Lifeline to Liquidity

New solution promises to link Net markets

NEW YORK, N.Y. -- DECEMBER 18, 2000 -- If, as IT research firm Aberdeen Group asserted recently, achieving liquidity is key to a Net marketplace's survival, Portland, Ore.-based GlobalExchange may have developed a lifeline to help the markets reach that goal.

GlobalExchange was set to announce the release of its EX3 Technology in New York on Tuesday. The company says that EX3 will enable online exchanges using almost any B2B software platform to communicate and to share buyers and sellers.

By linking the markets using GlobalExchange's proprietary exchange-to-exchange (E2E) networking solution, EX3 Technology lets a seller post a product on one exchange and have a buyer bid on it in real time from any other member exchange.

In a November report entitled "Net Markets Pursue Their Holy Grail: Liquidity," Boston, Mass.-based Aberdeen Group defined liquidity for online exchanges as being a critical mass of buyers, sellers and value-added services to support a steady stream of transactions. "Liquidity is the blood supply to the Net market," Aberdeen wrote. "It alone does not sustain life, but life cannot exist without it."

"Just a couple of years ago, B2B exchanges were seen as the Holy Grail of electronic commerce, but they haven't delivered on the early promise," said GlobalExchange founder and CEO Tony Schwartz. "Most exchanges have not been able to generate enough liquidity to attract a critical mass of users.

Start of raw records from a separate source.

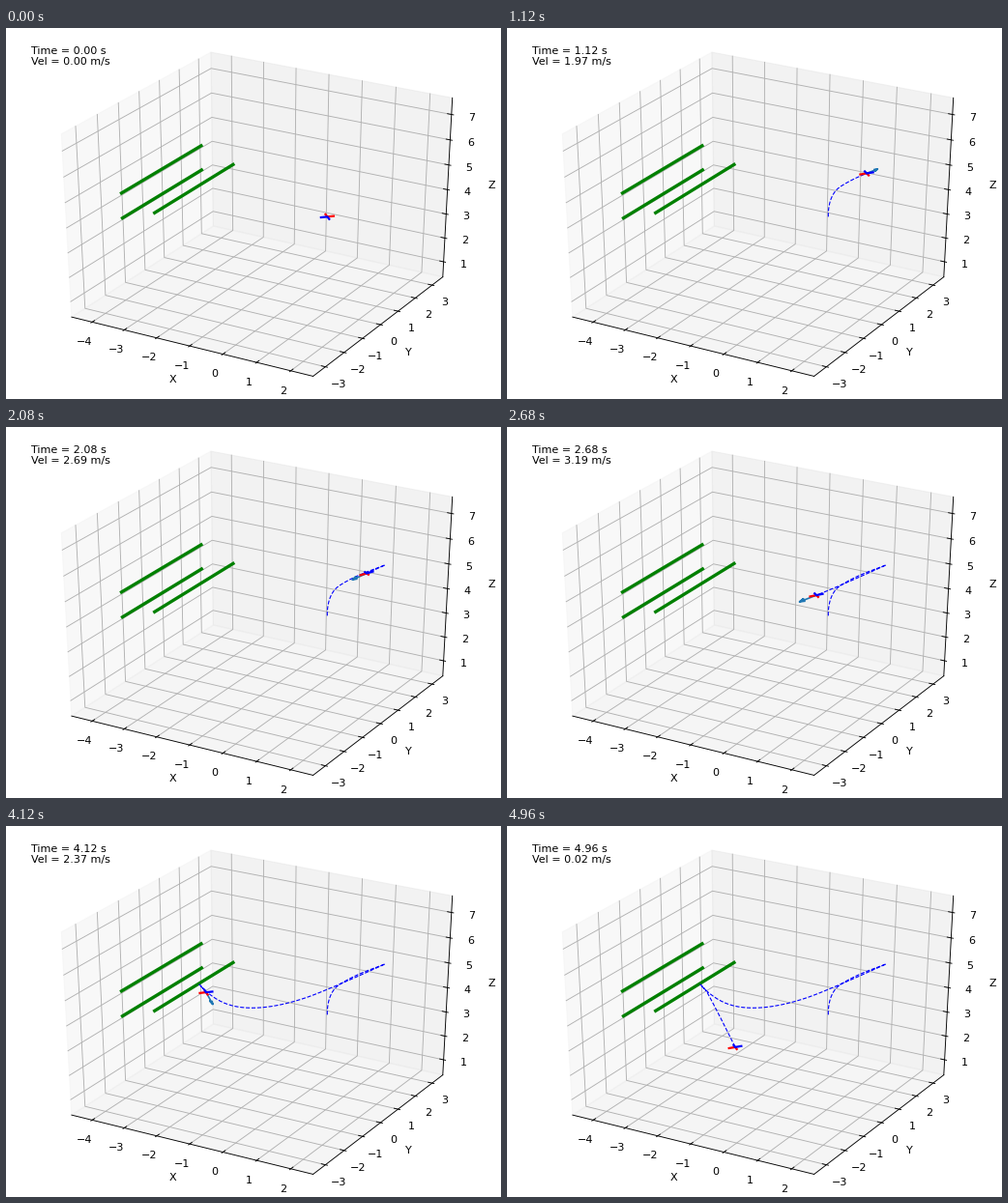
A matplotlib script for the animation above (5000 ms loop, 512x384 px).

```python
import numpy as np
import matplotlib.pyplot as plt
from matplotlib.animation import FuncAnimation
from matplotlib.patches import Polygon

FRAMES, STEP = 125, 0.04
CENTER = np.array([-1.0, 0.0, 4.0])   # middle of the plotted volume
SPAN = 7.0                            # same extent on every axis
H = 0.5 + 1 / 48                      # half size of the drawn box
DELTA = 1 / 12
PER_POINT = 48 / (72 * (6.4 + 4.8)) * DELTA
ARM = 0.12
ARROW = 0.2

# camera: elevation 30, azimuth -60, distance 10
ELEV, AZIM, DIST = np.radians(30), np.radians(-60), 10
TOWARD = np.array([np.cos(AZIM) * np.cos(ELEV),
                   np.sin(AZIM) * np.cos(ELEV), np.sin(ELEV)])
RIGHT = np.array([-np.sin(AZIM), np.cos(AZIM), 0])
UP = np.cross(TOWARD, RIGHT)


def project_box(pts):
    """Perspective view of points in box units (-0.5 to 0.5)."""
    pts = np.asarray(pts, float)
    depth = DIST - pts @ TOWARD
    return np.array([pts @ RIGHT / depth, pts @ UP / depth])


def project(pts):
    return project_box((np.asarray(pts, float) - CENTER) / SPAN)


fig = plt.figure(figsize=(6.4, 4.8), dpi=80, facecolor="white")
ax = fig.add_axes([0, 0, 1, 1])
ax.set_xlim(-0.095, 0.09)
ax.set_ylim(-0.095, 0.09)
ax.axis("off")


def box_line(pts, **style):
    ax.plot(*project_box(pts), **style)


def box_text(pos, text, **style):
    ax.text(*project_box(pos), text, ha="center", fontsize=10, **style)


def draw_panes():
    panes = [
        (0.95, [(-H, -H, -H), (-H, H, -H), (-H, H, H), (-H, -H, H)]),
        (0.90, [(-H, H, -H), (H, H, -H), (H, H, H), (-H, H, H)]),
        (0.925, [(-H, -H, -H), (H, -H, -H), (H, H, -H), (-H, H, -H)]),
    ]
    for grey, corners in panes:
        ax.add_patch(Polygon(project_box(corners).T, color=(grey,) * 3,
                             alpha=0.5, lw=1, zorder=0))


def draw_axis(name, index, edge, tick_dir, grid, values):
    """One axis: edge line, ticks, labels and grid lines on two walls."""
    edge = np.array(edge, float)
    out = np.sign(edge)
    ends = np.array([edge, edge])
    ends[:, index] = -H, H
    box_line(ends, color="black", lw=0.8, zorder=2)

    label = edge + out * 25 * PER_POINT
    box_text(label, name, va="center")

    for value in values:
        t = (value - CENTER[index]) / SPAN
        wall = np.array(grid, float)
        wall[:, index] = t
        box_line(wall, color="#b0b0b0", lw=0.8, zorder=1)

        tick = np.array([edge, edge])
        tick[:, index] = t
        tick[:, tick_dir] += out[tick_dir] * DELTA * np.array([0.1, -0.2])
        box_line(tick, color="black", lw=0.8, zorder=2)

        pos = edge + out * 11.5 * PER_POINT
        pos[index] = t
        box_text(pos, str(value).replace("-", "\u2212"), va="top")


draw_panes()
draw_axis("X", 0, (0, -H, -H), 1,
          [(0, -H, -H), (0, H, -H), (0, H, H)], range(-4, 3))
draw_axis("Y", 1, (H, 0, -H), 0,
          [(H, 0, -H), (-H, 0, -H), (-H, 0, H)], range(-3, 4))
draw_axis("Z", 2, (H, H, 0), 0,
          [(-H, -H, 0), (-H, H, 0), (H, H, 0)], range(1, 8))

for x, z in [(-4, 4.75), (-4, 3.75), (-3, 4.25)]:
    ax.plot(*project([(x, -2, z), (x, 2, z)]), color="green", lw=3, zorder=3)

# flight plan in the x-z plane: time, x, z, vx, vz
KNOTS = np.array([
    (0.00, 1.00, 4.25, 0.00, 0.00),
    (0.68, 1.338, 5.54, 1.75, 2.03),
    (1.52, 2.573, 6.65, 0.90, 0.76),
    (1.62, 2.62, 6.69, 0.00, 0.00),
    (2.68, 0.639, 4.96, -2.47, -2.02),
    (3.48, -2.11, 3.83, -3.18, 0.91),
    (3.90, -2.86, 4.36, 0.00, 0.00),
    (4.12, -2.65, 4.10, 1.01, -2.14),
    (4.96, -1.80, 2.10, 0.01, -0.015),
])


def flight(t):
    """Position and velocity from cubic Hermite pieces."""
    t = np.clip(t, 0, KNOTS[-1, 0])
    k = np.clip(np.searchsorted(KNOTS[:, 0], t + 1e-9) - 1, 0, len(KNOTS) - 2)
    a, b = KNOTS[k], KNOTS[k + 1]
    span = b[0] - a[0]
    s = (t - a[0]) / span
    p0, p1, m0, m1 = a[1:3], b[1:3], a[3:] * span, b[3:] * span
    c2 = 3 * (p1 - p0) - 2 * m0 - m1
    c3 = 2 * (p0 - p1) + m0 + m1
    pos = p0 + s * (m0 + s * (c2 + s * c3))
    vel = (m0 + s * (2 * c2 + s * 3 * c3)) / span
    return np.array([pos[0], 0, pos[1]]), np.array([vel[0], 0, vel[1]])


def body_axes(t):
    """Tilt follows the thrust; the heading turns half round at take-off."""
    accel = (flight(t + 0.1)[1] - flight(t - 0.1)[1]) / 0.2
    thrust = accel + (0, 0, 9.81)
    thrust /= np.linalg.norm(thrust)
    s = np.clip(t / 0.6, 0, 1)
    yaw = np.pi / 2 + np.pi * s * s * (3 - 2 * s)
    side = np.cross(thrust, (np.cos(yaw), np.sin(yaw), 0))
    side /= np.linalg.norm(side)
    return np.cross(side, thrust), side


def turned(v, degrees):
    c, s = np.cos(np.radians(degrees)), np.sin(np.radians(degrees))
    return np.array([c * v[0] - s * v[2], 0, s * v[0] + c * v[2]])


TRACK = np.array([flight(i * STEP)[0] for i in range(FRAMES)])

path, = ax.plot([], [], "b--", lw=1, zorder=4)
arrow, = ax.plot([], [], color="C0", lw=1.5, zorder=5,
                 solid_capstyle="butt")
front, = ax.plot([], [], color="red", lw=2, zorder=6)
rear, = ax.plot([], [], color="blue", lw=2, zorder=6)
clock = ax.text(0.05, 0.93, "", transform=ax.transAxes, fontsize=10)
speed = ax.text(0.05, 0.90, "", transform=ax.transAxes, fontsize=10)


def update(i):
    t = i * STEP
    pos, vel = flight(t)
    path.set_data(*project(TRACK[:i + 1]))

    shaft = vel * ARROW
    tip = pos + shaft
    if np.linalg.norm(vel) > 0.1:
        barbs = [tip - 0.3 * turned(shaft, a) for a in (15, -15)]
        arrow.set_data(*project([pos, tip, barbs[0], tip, barbs[1]]))
    else:
        arrow.set_data([], [])

    ahead, side = body_axes(t)
    for line, sign in ((front, 1), (rear, -1)):
        tips = [pos + ARM * (sign * ahead + k * side) for k in (1, -1)]
        line.set_data(*project([tips[0], pos, tips[1]]))

    clock.set_text(f"Time = {t:.2f} s")
    speed.set_text(f"Vel = {np.linalg.norm(vel):.2f} m/s")
    return path, arrow, front, rear, clock, speed


anim = FuncAnimation(fig, update, frames=FRAMES, interval=40,
                     repeat=True, repeat_delay=0)
plt.show()
```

GlobalExchange's goal with the new EX3 Technology is to fuel B2B liquidity by acting as a central hub to expedite transactions across exchanges."

EX3 Technology is a Java-based technology using standard XML protocols. Serving as a dynamic hub linking seller product offerings and buyer bids, EX3 displays all products in vertical market categories listed on any EX3-networked exchange. New product listings and bids on one exchange are instantly and automatically replicated on all similar vertical sites.

Coded access filters let members control which products appear on their exchange. For example, an agricultural site could restrict listings to farm equipment, produce and livestock, while excluding cosmetics, building materials and electronics.

"The challenge is to make the link global, instant and seamless, so we unify the highly fragmented B2B markets by removing traditional inefficiencies for both buyer and seller," Schwarz said. "This is virtually impossible as long as exchanges continue to operate as isolated islands of commerce.

GlobalExchanges said that the EX3 Technology network is just the first of a suite of exchange-to-exchange products and services it plans to launch in 2001.